December 5, 2012

December 5th, 2012

Category: News

National News

Houston Chronicle
Head of education defers using STAAR in students’ grades  
Texas high school students are getting a reprieve for a second consecutive year on a requirement that would have made the state’s new and more difficult standardized tests count toward 15% of their final grades in key courses. Education Commissioner Michael Williams announced he is continuing the suspension of the rule at least until the 2013-14 school year.

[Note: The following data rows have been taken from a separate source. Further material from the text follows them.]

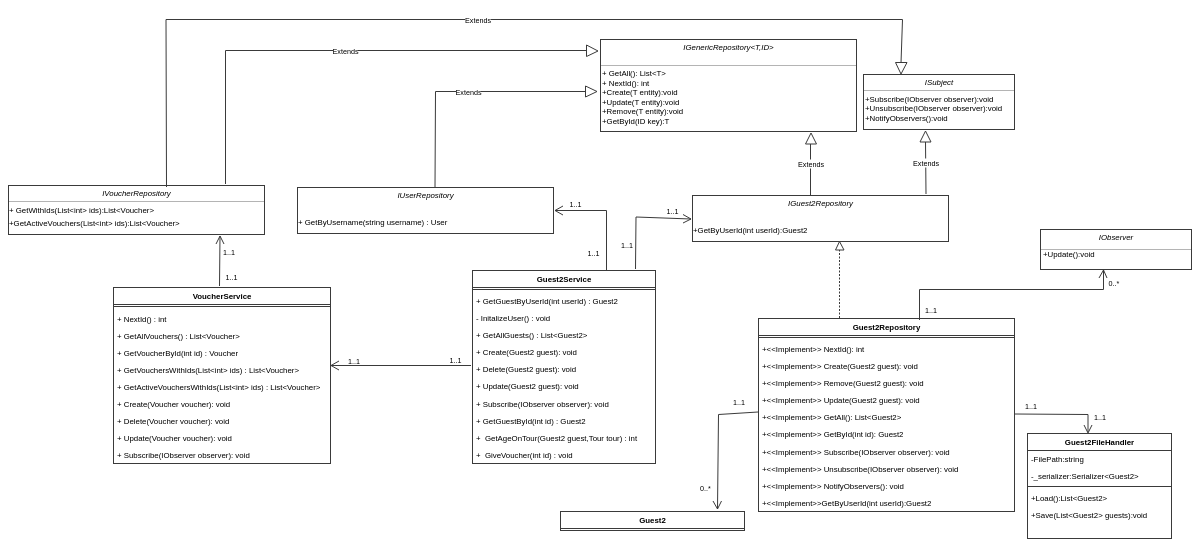
<!DOCTYPE html>
<html lang="en">
<head>
<meta charset="utf-8">
<title>Repository and service class diagram</title>
<style>
:root { --paper: #fff; --ink: #000; --line: #3a3a3a; --soft: #b4b4b4; }
* { box-sizing: border-box; margin: 0; padding: 0; }
body { width: 1200px; height: 547px; overflow: hidden; background: var(--paper); }
.diagram {
  position: relative; width: 1200px; height: 547px; overflow: hidden;
  background: var(--paper); color: var(--ink);
  font: 7.85px "Liberation Sans", Arial, sans-serif;
}
.node {
  position: absolute; left: var(--x); top: var(--y); width: var(--w); height: var(--h);
  display: flex; flex-direction: column;
  border: 1px solid var(--line); background: var(--paper);
}
.node h2 {
  flex: none; height: var(--head, 17px); display: flex; align-items: center; justify-content: center;
  font-size: inherit; font-weight: 700; border-bottom: 1px solid var(--line);
}
.node ul { flex: none; list-style: none; padding: var(--top, 3px) 0 0 var(--inset, 3px); }
.node li { height: var(--row, 17.1px); line-height: var(--row, 17.1px); white-space: pre; }
.class > ul { margin-top: 1px; border-top: 1px solid var(--line); }
.interface h2 { font-weight: 400; font-style: italic; align-items: flex-start; padding-top: 3px; line-height: 9px; border-color: var(--soft); }
.interface.plain h2 { border-color: transparent; }
.handler > ul { margin-top: 0; border-top: 0; }
.handler > .operations { margin-top: 1px; border-top: 1px solid var(--line); }
.edges { position: absolute; left: 0; top: 0; fill: none; stroke: var(--line); stroke-width: 1; }
.edges .heads { fill: var(--paper); }
.label {
  position: absolute; left: var(--x); top: var(--y); transform: translate(-50%, -50%);
  font-size: 7.2px; line-height: 9px; white-space: nowrap;
}
.extends { background: var(--paper); }
</style>
</head>
<body>
<main class="diagram">

  <section class="node interface" style="--x:600px;--y:39px;--w:257px;--h:93px;--head:26px;--row:9.6px;--inset:1px">
    <h2>IGenericRepository&lt;T,ID&gt;</h2>
    <ul>
      <li>+ GetAll(): List&lt;T&gt;</li>
      <li>+ NextId(): int</li>
      <li>+Create(T entity):void</li>
      <li>+Update(T entity):void</li>
      <li>+Remove(T entity):void</li>
      <li>+GetById(ID key):T</li>
    </ul>
  </section>

  <section class="node interface" style="--x:863px;--y:74px;--w:152px;--h:56px;--head:16px;--row:9.4px;--top:4px;--inset:1px">
    <h2>ISubject</h2>
    <ul>
      <li>+Subscribe(IObserver observer):void</li>
      <li>+Unsubscribe(IObserver observer):void</li>
      <li>+NotifyObservers():void</li>
    </ul>
  </section>

  <section class="node interface" style="--x:8px;--y:185px;--w:257px;--h:50px;--head:16px;--row:13px;--top:2px;--inset:0px">
    <h2>IVoucherRepository</h2>
    <ul>
      <li>+ GetWithIds(List&lt;int&gt; ids):List&lt;Voucher&gt;</li>
      <li>+GetActiveVouchers(List&lt;int&gt; ids):List&lt;Voucher&gt;</li>
    </ul>
  </section>

  <section class="node interface plain" style="--x:297px;--y:187px;--w:257px;--h:47px;--head:16px;--row:13px;--top:12px;--inset:0px">
    <h2>IUserRepository</h2>
    <ul>
      <li>+ GetByUsername(string username) : User</li>
    </ul>
  </section>

  <section class="node interface plain" style="--x:692px;--y:195px;--w:257px;--h:47px;--head:16px;--row:13px;--top:12px;--inset:0px">
    <h2>IGuest2Repository</h2>
    <ul>
      <li>+GetByUserId(int userId):Guest2</li>
    </ul>
  </section>

  <section class="node interface" style="--x:1040px;--y:229px;--w:152px;--h:41px;--head:20px;--row:9px;--top:0px;--inset:2px">
    <h2>IObserver</h2>
    <ul>
      <li>+Update():void</li>
    </ul>
  </section>

  <section class="node class" style="--x:113px;--y:287px;--w:218px;--h:177px;--row:17px;--top:4px">
    <h2>VoucherService</h2>
    <ul>
      <li>+ NextId() : int</li>
      <li>+ GetAllVouchers() : List&lt;Voucher&gt;</li>
      <li>+ GetVoucherById(int id) : Voucher</li>
      <li>+ GetVouchersWithIds(List&lt;int&gt; ids) : List&lt;Voucher&gt;</li>
      <li>+ GetActiveVouchersWithIds(List&lt;int&gt; ids) : List&lt;Voucher&gt;</li>
      <li>+ Create(Voucher voucher): void</li>
      <li>+ Delete(Voucher voucher): void</li>
      <li>+ Update(Voucher voucher): void</li>
      <li>+ Subscribe(IObserver observer): void</li>
    </ul>
  </section>

  <section class="node class" style="--x:472px;--y:270px;--w:184px;--h:194px">
    <h2>Guest2Service</h2>
    <ul>
      <li>+ GetGuestByUserId(int userId) : Guest2</li>
      <li>- InitalizeUser() : void</li>
      <li>+ GetAllGuests() : List&lt;Guest2&gt;</li>
      <li>+ Create(Guest2 guest): void</li>
      <li>+ Delete(Guest2 guest): void</li>
      <li>+ Update(Guest2 guest): void</li>
      <li>+ Subscribe(IObserver observer): void</li>
      <li>+ GetGuestById(int id) : Guest2</li>
      <li>+  GetAgeOnTour(Guest2 guest,Tour tour) : int</li>
      <li>+  GiveVoucher(int id) : void</li>
    </ul>
  </section>

  <section class="node class" style="--x:758px;--y:318px;--w:257px;--h:194px">
    <h2>Guest2Repository</h2>
    <ul>
      <li>+&lt;&lt;Implement&gt;&gt; NextId(): int</li>
      <li>+&lt;&lt;Implement&gt;&gt; Create(Guest2 guest): void</li>
      <li>+&lt;&lt;Implement&gt;&gt; Remove(Guest2 guest): void</li>
      <li>+&lt;&lt;Implement&gt;&gt; Update(Guest2 guest): void</li>
      <li>+&lt;&lt;Implement&gt;&gt; GetAll(): List&lt;Guest2&gt;</li>
      <li>+&lt;&lt;Implement&gt;&gt; GetById(int id): Guest2</li>
      <li>+&lt;&lt;Implement&gt;&gt; Subscribe(IObserver observer): void</li>
      <li>+&lt;&lt;Implement&gt;&gt; Unsubscribe(IObserver observer): void</li>
      <li>+&lt;&lt;Implement&gt;&gt; NotifyObservers(): void</li>
      <li>+&lt;&lt;Implement&gt;&gt;GetByUserId(int userId):Guest2</li>
    </ul>
  </section>

  <section class="node class" style="--x:560px;--y:511px;--w:185px;--h:20px">
    <h2>Guest2</h2>
  </section>

  <section class="node class handler" style="--x:1027px;--y:433px;--w:145px;--h:106px;--row:17px">
    <h2>Guest2FileHandler</h2>
    <ul class="attributes" style="--top:0px">
      <li>-FilePath:string</li>
      <li>-_serializer:Serializer&lt;Guest2&gt;</li>
    </ul>
    <ul class="operations">
      <li>+Load():List&lt;Guest2&gt;</li>
      <li>+Save(List&lt;Guest2&gt; guests):void</li>
    </ul>
  </section>

  <svg class="edges" width="1200" height="547" viewBox="0 0 1200 547" aria-hidden="true">
    <g class="inheritance">
      <path d="M166.5 187L166 19.5H902.5L901 63"/>
      <path d="M225.5 184V50.5H587"/>
      <path d="M435 187L435.5 91.5H586"/>
      <path d="M810.5 195V144"/>
      <path d="M926 194L925.5 142"/>
      <path d="M839.5 318V250" stroke-dasharray="2 1.5"/>
    </g>
    <g class="heads">
      <polygon points="895.5,62.5 907,62.5 901,74"/>
      <polygon points="586.5,45 586.5,56.5 598,51"/>
      <polygon points="585.5,86 585.5,97 597,91.5"/>
      <polygon points="805.5,144 816.5,144 811,133"/>
      <polygon points="920,142 931,142 925.5,131"/>
      <polygon points="835.5,250 844,250 839.5,241.5"/>
    </g>
    <g class="associations">
      <path d="M606.5 270V210.5H555M563 206L555 210.5L563 215"/>
      <path d="M635.5 269L636 217L691 219M683 214.5L691 219L683 223"/>
      <path d="M219.5 286L220 236M216 244L220 236L224 244"/>
      <path d="M471 365.5H331M339 361L331 365.5L339 370"/>
      <path d="M919.5 320V289.5H1103.5V270M1099 278L1103.5 270L1107 278"/>
      <path d="M758 412L718.5 414.5L717.5 509M713 501L717.5 509L721.5 501"/>
      <path d="M1014 414L1088 414.5V432M1084 425L1088 433L1092 425"/>
    </g>
  </svg>

  <span class="label extends" style="--x:478px;--y:19.5px">Extends</span>
  <span class="label extends" style="--x:345.5px;--y:50.5px">Extends</span>
  <span class="label extends" style="--x:468.5px;--y:91.5px">Extends</span>
  <span class="label extends" style="--x:811px;--y:163.5px">Extends</span>
  <span class="label extends" style="--x:926px;--y:162.5px">Extends</span>

  <span class="label" style="--x:229px;--y:251.5px">1..1</span>
  <span class="label" style="--x:231.5px;--y:276.5px">1..1</span>
  <span class="label" style="--x:575.5px;--y:204px">1..1</span>
  <span class="label" style="--x:593.5px;--y:252.5px">1..1</span>
  <span class="label" style="--x:672.5px;--y:211px">1..1</span>
  <span class="label" style="--x:627px;--y:244.5px">1..1</span>
  <span class="label" style="--x:354px;--y:360.5px">1..1</span>
  <span class="label" style="--x:455.5px;--y:359.5px">1..1</span>
  <span class="label" style="--x:931px;--y:309.5px">1..1</span>
  <span class="label" style="--x:1114px;--y:282.5px">0..*</span>
  <span class="label" style="--x:739px;--y:401.5px">1..1</span>
  <span class="label" style="--x:705.5px;--y:487.5px">0..*</span>
  <span class="label" style="--x:1031px;--y:405.5px">1..1</span>
  <span class="label" style="--x:1100px;--y:416.5px">1..1</span>
</main>
</body>
</html>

Education Week
Arne Duncan sketches out ‘long haul’ agenda
U.S. Secretary of Education Arne Duncan, who says he plans to serve in the Obama Cabinet for the “long haul,” has begun sketching out his priorities for the next four years. They include using competitive levers to improve teacher and principal quality and holding the line on initiatives he started during the president’s first term. The secretary is also making clear what he won’t do: devote a lot of energy to a reauthorization of the Elementary and Secondary Education Act if Congress doesn’t get serious about rewriting the current version, the No Child Left Behind Act.

Study: More churn at the top in large districts
Running one of the nation’s largest school districts typically comes with prestige and pay that draw would-be educational superstars, but also pressure and political complexity that cause them to burn out far faster than leaders of the majority of districts. A study published in the December issue of the American Educational Research Journal finds in 90 percent of 100 California districts studied, 43 percent of superintendents left within three years—but 71 percent of superintendents left the largest 10 percent of districts, which include those of 29,000 or more students, during that time.

New York Times
Grants back public-charter cooperation
In an effort to encourage collaboration between charter schools and traditional neighborhood schools, the Bill and Melinda Gates Foundation has awarded $25 million in grants to seven cities. The grants will support a variety of projects in the seven cities, which are among 16 that have signed district-charter collaboration compacts with the Gates Foundation over the last two years.

Inside Higher Ed
A $10,000 platform  
Governors in Florida, Texas, and Wisconsin appear to be at the forefront of what could be an emerging approach to higher education policy, built largely around cost-cutting. The governors are pursuing strategies that include mandating low-cost options like the $10,000 degree, holding down tuition prices, tying funding to degree completion, and paying faculty on the basis of performance.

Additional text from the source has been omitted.